    I never had the opportunity to build a tower crane, despite my fascination for these wonderful machines. I started the construction of this crane because, as a new block of flats was being erected in my neighborhood, I had a model to get inspiration from... and mainly because I received from LEGO early samples of the new motors that are to be available late 2007: a tower crane seemed a perfect project to exercise these motors in real use.

    Thanks to their multichannel infrared remote control, the Power Functions™ motors were perfect for this creation. All motorization can be installed on the rotating boom with easy control through the remote. One channel of the IR remote controls lift and trolley travel, another controls boom rotation and headlights.

    For more details and photographs of Power Functions elements, see Mark Bellis' Brickshelf gallery

    The height of the crane as well as its span are 1.20m.

    The tower crane and its LEGO City smaller sibling.

    The tower base ensure a minimum stability of the crane. Since the crane was to be carried in a plane luggage, the base can be easily separated from the rest of the crane.

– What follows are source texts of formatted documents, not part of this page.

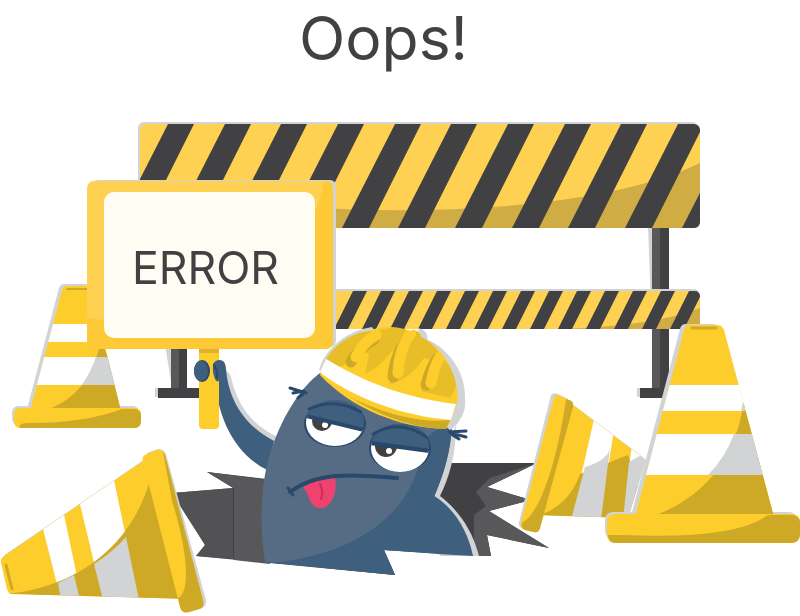
<!DOCTYPE html>
<html lang="en">
<head>
<meta charset="utf-8">
<title>Oops! Error</title>
<style>
:root{--ink:#414042;--coal:#58585a;--yellow:#fdcd2c;--amber:#ffd152;--gold:#cda925;--ochre:#d0ac45;--grey:#d1d3d4;--cream:#fffcf3;--body:#566b84;--deep:#3e5f7e;--navy:#28496b;--tongue:#f0426f}
html,body{margin:0;background:#fff;overflow:hidden}
svg{display:block;width:800px;height:616px}
text{font-family:Inter,Roboto,sans-serif;fill:var(--ink)}
.ink{fill:var(--ink)}.coal{fill:var(--coal)}.yellow{fill:var(--yellow)}.amber{fill:var(--amber)}.gold{fill:var(--gold)}.ochre{fill:var(--ochre)}.grey{fill:var(--grey)}.white{fill:#fff}.cream{fill:var(--cream)}.body{fill:var(--body)}.deep{fill:var(--deep)}.navy{fill:var(--navy)}.tongue{fill:var(--tongue)}
.line{fill:none;stroke-linecap:round;stroke-linejoin:round}
</style>
</head>
<body>
<svg viewBox="0 0 800 616" role="img" aria-label="Oops! A monster in a hard hat climbs out of a hole holding an error sign">
<defs>
<clipPath id="top-board"><rect x="140" y="124" width="560" height="104" rx="6"/></clipPath>
<clipPath id="low-board"><rect x="300" y="291" width="400" height="38" rx="5"/></clipPath>
<path id="stripe" d="M168 124h26l-52 104h-27z"/>
<path id="slim-stripe" d="M325 291h14l-19 38h-14z"/>
<path id="cone-right" d="M684 330Q685 325 690 325H717Q722 325 724 330L774 517H635Z"/>
<clipPath id="clip-cone-right"><use href="#cone-right"/></clipPath>
<path id="cone-left" d="M62 290Q63 286 68 286H90L121 411H30Z"/>
<clipPath id="clip-cone-left"><use href="#cone-left"/></clipPath>
<path id="cone-fallen" d="M4 556L146 459L190 599L12 594Q8 594 7 589L1 563Q0 559 4 556Z"/>
<clipPath id="clip-cone-fallen"><use href="#cone-fallen"/></clipPath>
<path id="cone-tipped" d="M569 402L646 460L628 518L536 515Z"/>
<clipPath id="clip-cone-tipped"><use href="#cone-tipped"/></clipPath>
<path id="torso" d="M265 562C260 530 260 495 267 465C276 428 297 388 324 370L452 424C451 450 444 474 434 497C432 515 437 535 441 554L384 550L395 575Z"/>
<clipPath id="clip-torso"><use href="#torso"/></clipPath>
<path id="helmet" d="M320 375C325 352 345 334 372 330C385 325 399 327 410 331Q419 328 421 337C441 347 456 368 458 397Q455 415 446 429C400 428 352 409 320 375Z"/>
<clipPath id="clip-helmet"><use href="#helmet"/></clipPath>
<clipPath id="eye-left"><ellipse cx="335" cy="423" rx="29" ry="23"/></clipPath>
<clipPath id="eye-right"><ellipse cx="400" cy="448" rx="29" ry="24"/></clipPath>
</defs>

<text x="299" y="60" font-size="60" textLength="169" lengthAdjust="spacingAndGlyphs">Oops!</text>

<g id="barrier">
<path class="grey" d="M648 226h6v162h-17v9h30v-10h-13zM165 345h7v43h-17v9h30v-10h-13z"/>
<path class="coal" d="M652 226h17v164h-17zM171 345h16v45h-16z"/>
<path class="ink" d="M660 226h9v164h-9zM179 345h8v45h-8zM640 388h29v10h-29zM158 388h42v10h-42z"/>
<rect class="grey" x="138" y="122" width="560" height="104" rx="6"/>
<g clip-path="url(#top-board)">
<path class="amber" d="M140 124h560v104H140z"/>
<path class="ochre" d="M300 207C440 216 610 207 700 163V228H300Z"/>
<g class="ink"><use href="#stripe"/><use href="#stripe" x="57"/><use href="#stripe" x="113"/><use href="#stripe" x="170"/><use href="#stripe" x="227"/><use href="#stripe" x="283"/><use href="#stripe" x="340"/><use href="#stripe" x="397"/><use href="#stripe" x="453"/><use href="#stripe" x="510"/><use href="#stripe" x="567"/></g>
</g>
<rect class="grey" x="300" y="289" width="399" height="38" rx="5"/>
<g clip-path="url(#low-board)">
<path class="amber" d="M300 291h400v38H300z"/>
<path class="ochre" d="M560 329Q655 326 700 308V329Z"/>
<g class="ink"><use href="#slim-stripe" x="28"/><use href="#slim-stripe" x="56"/><use href="#slim-stripe" x="84"/><use href="#slim-stripe" x="112"/><use href="#slim-stripe" x="140"/><use href="#slim-stripe" x="168"/><use href="#slim-stripe" x="196"/><use href="#slim-stripe" x="224"/><use href="#slim-stripe" x="252"/><use href="#slim-stripe" x="280"/><use href="#slim-stripe" x="308"/><use href="#slim-stripe" x="336"/><use href="#slim-stripe" x="364"/></g>
</g>
</g>

<g id="left-cone">
<use href="#cone-left" class="grey" x="-3" y="-2"/>
<rect class="grey" x="12" y="406" width="127" height="19" rx="6"/>
<g clip-path="url(#clip-cone-left)">
<path class="yellow" d="M20 280h110v140H20z"/>
<path class="white" d="M20 324h110v18H20zM20 357h110v28H20z"/>
<path class="gold" d="M44 411C76 400 93 378 101 340L130 411Z"/>
<path class="grey" d="M96 357h34v28H82Q91 372 96 357z"/>
<path class="line" stroke="#cda925" stroke-width="2" d="M67 289h22"/>
</g>
<rect class="yellow" x="14" y="408" width="127" height="20" rx="6"/>
<path class="gold" d="M30 423Q85 423 122 409H135Q141 410 141 416V422Q140 428 134 428H20Q17 423 30 423Z"/>
</g>

<g id="hole">
<path class="ink" d="M172 493L233 488L207 472L300 483L440 463L537 463L487 487L531 500L489 511L549 548L487 535L491 556L384 550L395 575L196 556L205 545Z"/>
<path class="coal" d="M207 472L270 480V564L234 560V488Z"/>
<path class="coal" opacity=".75" d="M172 493L233 488V559L196 556L205 545Z"/>
<path class="coal" d="M537 463L487 487L531 500L489 511L549 548L487 535L491 556H474V515L486 506L476 492L490 478Z"/>
</g>

<g id="tipped-cone">
<use href="#cone-tipped" class="grey" x="-2" y="-2"/>
<g clip-path="url(#clip-cone-tipped)">
<path class="yellow" d="M530 395h120v130H530z"/>
<path class="white" d="M595 415L614 430L600 520H571ZM632 445L650 455V520H622Z"/>
<path class="gold" d="M536 516C562 509 574 491 580 474L628 455L650 520Z"/>
<path class="grey" d="M585 467Q608 460 610 448L601 520H571ZM629 462L650 450V520H623Z"/>
</g>
<path class="grey" d="M551 395L519 522Q518 527 523 529L533 532L568 399L558 394Q553 392 551 395Z"/>
<path class="yellow" d="M554 397L521 523Q520 528 525 530L534 532Q539 533 540 528L573 407Q574 401 569 400L560 396Q555 394 554 397Z"/>
<path class="gold" d="M566 399L569 400Q574 401 573 407L540 528Q539 533 534 532L525 530Q521 528 522 523C544 511 560 444 566 399Z"/>
</g>

<g id="right-cone">
<use href="#cone-right" class="grey" x="-4" y="-1"/>
<rect class="grey" x="605" y="512" width="192" height="27" rx="8"/>
<g clip-path="url(#clip-cone-right)">
<path class="yellow" d="M620 320h170v200H620z"/>
<path class="white" d="M620 385h170v26H620zM620 434h170v41H620z"/>
<path class="gold" d="M651 517C704 498 735 460 744 402L790 517Z"/>
<path class="grey" d="M734 434h56v41h-82Q725 458 734 434zM743 402l10 9h-12z"/>
<path class="line" stroke="#cda925" stroke-width="3" d="M692 328h24"/>
</g>
<rect class="yellow" x="607" y="514" width="193" height="29" rx="8"/>
<path class="gold" d="M621 535Q735 540 768 515H792Q800 516 800 522V535Q799 543 791 543H615Q608 542 608 535Z"/>
</g>

<g id="fallen-cone">
<use href="#cone-fallen" class="grey" x="2" y="-2"/>
<g clip-path="url(#clip-cone-fallen)">
<path class="yellow" d="M0 450h200v160H0z"/>
<path class="white" d="M42 525L63 510L82 600H61ZM79 500L113 475L139 600H103Z"/>
<path class="gold" d="M6 594C74 588 131 548 150 480L200 600Z"/>
<path class="grey" d="M74 575L80 600H61L58 583ZM94 564Q113 552 126 537L139 600H103Z"/>
<path class="line" stroke="#cda925" stroke-width="3" d="M6 565l6 24"/>
</g>
<path class="grey" d="M147 453L158 449Q164 449 166 454L206 600Q207 607 200 609L188 613Z"/>
<path class="yellow" d="M143 462Q141 456 147 454L157 450Q163 449 165 455L203 600Q205 607 199 609L188 612Q182 614 180 607Z"/>
<path class="gold" d="M163 452L165 455L203 600Q205 607 199 609L188 612Q182 614 180 607L178 598C189 594 190 558 172 501Z"/>
</g>

<g id="monster">
<path class="grey" d="M456 425C456 455 449 478 440 496C456 508 472 528 479 556H440L425 500Z"/>
<path class="deep" d="M431 494C451 505 467 527 473 556L437 554Z"/>
<path class="line" stroke="#d1d3d4" stroke-width="14" d="M224 378C230 406 245 429 272 442"/>
<path class="deep" d="M215 374L226 368C228 398 243 425 274 441L267 470C235 454 216 417 215 374Z"/>
<use href="#torso" class="body"/>
<g clip-path="url(#clip-torso)">
<path class="deep" d="M255 564C340 560 415 525 424 440L460 410V580H255Z"/>
</g>
<g id="ears" class="line" stroke="#28496b" stroke-width="3">
<path d="M306 393L290 388M304 391L293 393M303 394L298 398M449 432L466 431M451 433L466 437M451 434L459 439"/>
</g>
<g id="eyes">
<ellipse class="navy" cx="335" cy="424" rx="31" ry="23"/>
<ellipse class="deep" cx="335" cy="422" rx="29" ry="22"/>
<g clip-path="url(#eye-left)"><path class="white" d="M306 416L364 430V450H306Z"/><circle class="ink" cx="322" cy="421" r="10"/><circle class="white" cx="325" cy="425" r="3"/><path class="deep" d="M300 395H370V432L300 414Z"/><path class="line" stroke="#28496b" stroke-width="4" d="M306 416L364 430"/></g>
<ellipse class="navy" cx="400" cy="448" rx="31" ry="24"/>
<ellipse class="deep" cx="400" cy="446" rx="29" ry="22"/>
<g clip-path="url(#eye-right)"><path class="white" d="M370 443L430 451V475H370Z"/><circle class="ink" cx="386" cy="446" r="11"/><circle class="white" cx="389" cy="451" r="3"/><path class="deep" d="M365 420H432V450L365 442Z"/><path class="line" stroke="#28496b" stroke-width="4" d="M370 443L430 451"/></g>
<path class="line" stroke="#28496b" stroke-width="3" d="M309 409Q334 397 361 412M373 434Q400 418 426 437"/>
</g>
<g id="mouth">
<path class="tongue" d="M303 487Q319 478 335 478C338 492 331 509 320 508C309 507 310 495 303 487Z"/>
<path class="line" stroke="#c92f58" stroke-width="2" d="M320 484Q324 492 321 499"/>
<path class="line" stroke="#28496b" stroke-width="4" d="M290 492C319 470 358 475 397 478"/>
<path class="line" stroke="#28496b" stroke-width="3" d="M288 488L293 495"/>
</g>
<g id="hard-hat">
<path class="grey" d="M418 328Q427 329 428 340C449 349 466 373 465 398C467 411 459 425 450 430L440 422L420 338Z"/>
<path class="grey" d="M319 370C325 348 347 331 372 327L380 340L330 375Z"/>
<use href="#helmet" class="yellow"/>
<g clip-path="url(#clip-helmet)">
<path class="gold" d="M325 372C338 370 349 363 360 350L369 354L365 374Q380 367 392 351L401 357L389 384Q407 382 424 358L434 361L421 391L450 398L460 380L425 335L410 325L345 335L325 355Z" opacity=".45"/>
<path class="line" stroke="#cda925" stroke-width="11" d="M374 340Q357 349 351 362M409 337Q395 353 393 377M437 359Q430 369 426 385"/>
<path class="line" stroke="#fdcd2c" stroke-width="11" d="M376 335Q362 343 356 357M411 333Q399 349 398 373M440 357Q434 367 431 383"/>
<path class="white" d="M323 357C364 383 410 399 456 404L451 420C402 416 353 398 318 371Z"/>
<path class="gold" d="M350 397C393 418 428 423 450 420L446 430Q395 426 350 397Z"/>
</g>
</g>
</g>

<g id="error-sign">
<rect class="grey" x="92" y="180" width="244" height="167" rx="6"/>
<rect class="yellow" x="199" y="342" width="20" height="87" rx="4"/>
<path d="M199 347h20v6h-20z" fill="#e2b02c"/>
<rect class="amber" x="87" y="181" width="246" height="168" rx="7"/>
<path d="M87 318C200 333 300 300 324 181H327Q333 182 333 188V342Q332 349 326 349H94Q88 349 87 342Z" fill="#fdc936"/>
<rect class="cream" x="104" y="192" width="211" height="146" rx="10"/>
<text x="132" y="284" font-size="45" textLength="147" lengthAdjust="spacingAndGlyphs">ERROR</text>
</g>

<g id="hand">
<ellipse class="navy" cx="202" cy="371" rx="8" ry="11"/>
<ellipse class="deep" cx="201" cy="371" rx="7" ry="10"/>
<path class="deep" d="M213 364Q217 358 223 361Q228 365 224 375Q222 382 216 381Q212 374 213 364Z"/>
<path class="line" stroke="#28496b" stroke-width="2" d="M214 365Q218 371 217 378"/>
</g>
</svg>
</body>
</html>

    Detail of the tower structure. On stud side, crosses built from 5M thin beams linked by round bottom plate provide bracing. 8M axles are used in the other direction. Moreover, an horizontal link is done at the end of each L16 Technic brick.

    Operator cabin, also shows lit headlight (white LEDs I grafted on IR-receiver output)

    At the top of the tower is the boom turntable, powered by a XL size Power Functions motor. This motor, as well as IR receiver, are located at the rear of operator cabin. The high torque delivered by this motor is useful to overcome the high friction of the turntable (I had to lubricate the turntable with a small drop of silicon grease to get smooth rotation of the boom).

    Bottom of the turntable. I drove the turntable from internal gear, that was an error since a high torque is needed. So high that I broke a 8 teeth gear, hence the spare part I added here below... I should have used external gear to get a 1:7 final gearing instead of a 1:3 one.

    Tip of the boom, also shows the trolley. The boom triangular shape is approximated by the stack of parts widening towards bottom.

    The trolley simply slides on the grey studless beams. Adding wheels would have make it too big. The shock absorber maintains the tension of the cable moving the trolley. Notice how the cable ends are crossed to compress the shock absorber.

    Trolley motor and drum. Three turns of cable are wound around the drum.

    Synoptic of crane cables.

    Detail of the hook.

    Hook hoist.

    Lift hoist and trolley drum.

    The battery pack is used as a counterweight. Since its weight was not quite sufficient, I added two train weights on top.

    As I had to travel by plane with the crane, I built it modular.

    The crane fitted in my luggage. There is even some room remaining for my toothbrush!

    Short movie, showing the crane in action (AVI, DivX 5 codec)

     

LEGO® MINDSTORMS® and Technic®MINDSTORMS® EV3/NXTMINDSTORMS SensorsLEGO® technical dataLDrawMiscellaneous LEGO®LEGO® & PhotographyPanoramic PhotographyPhoto GalleryHome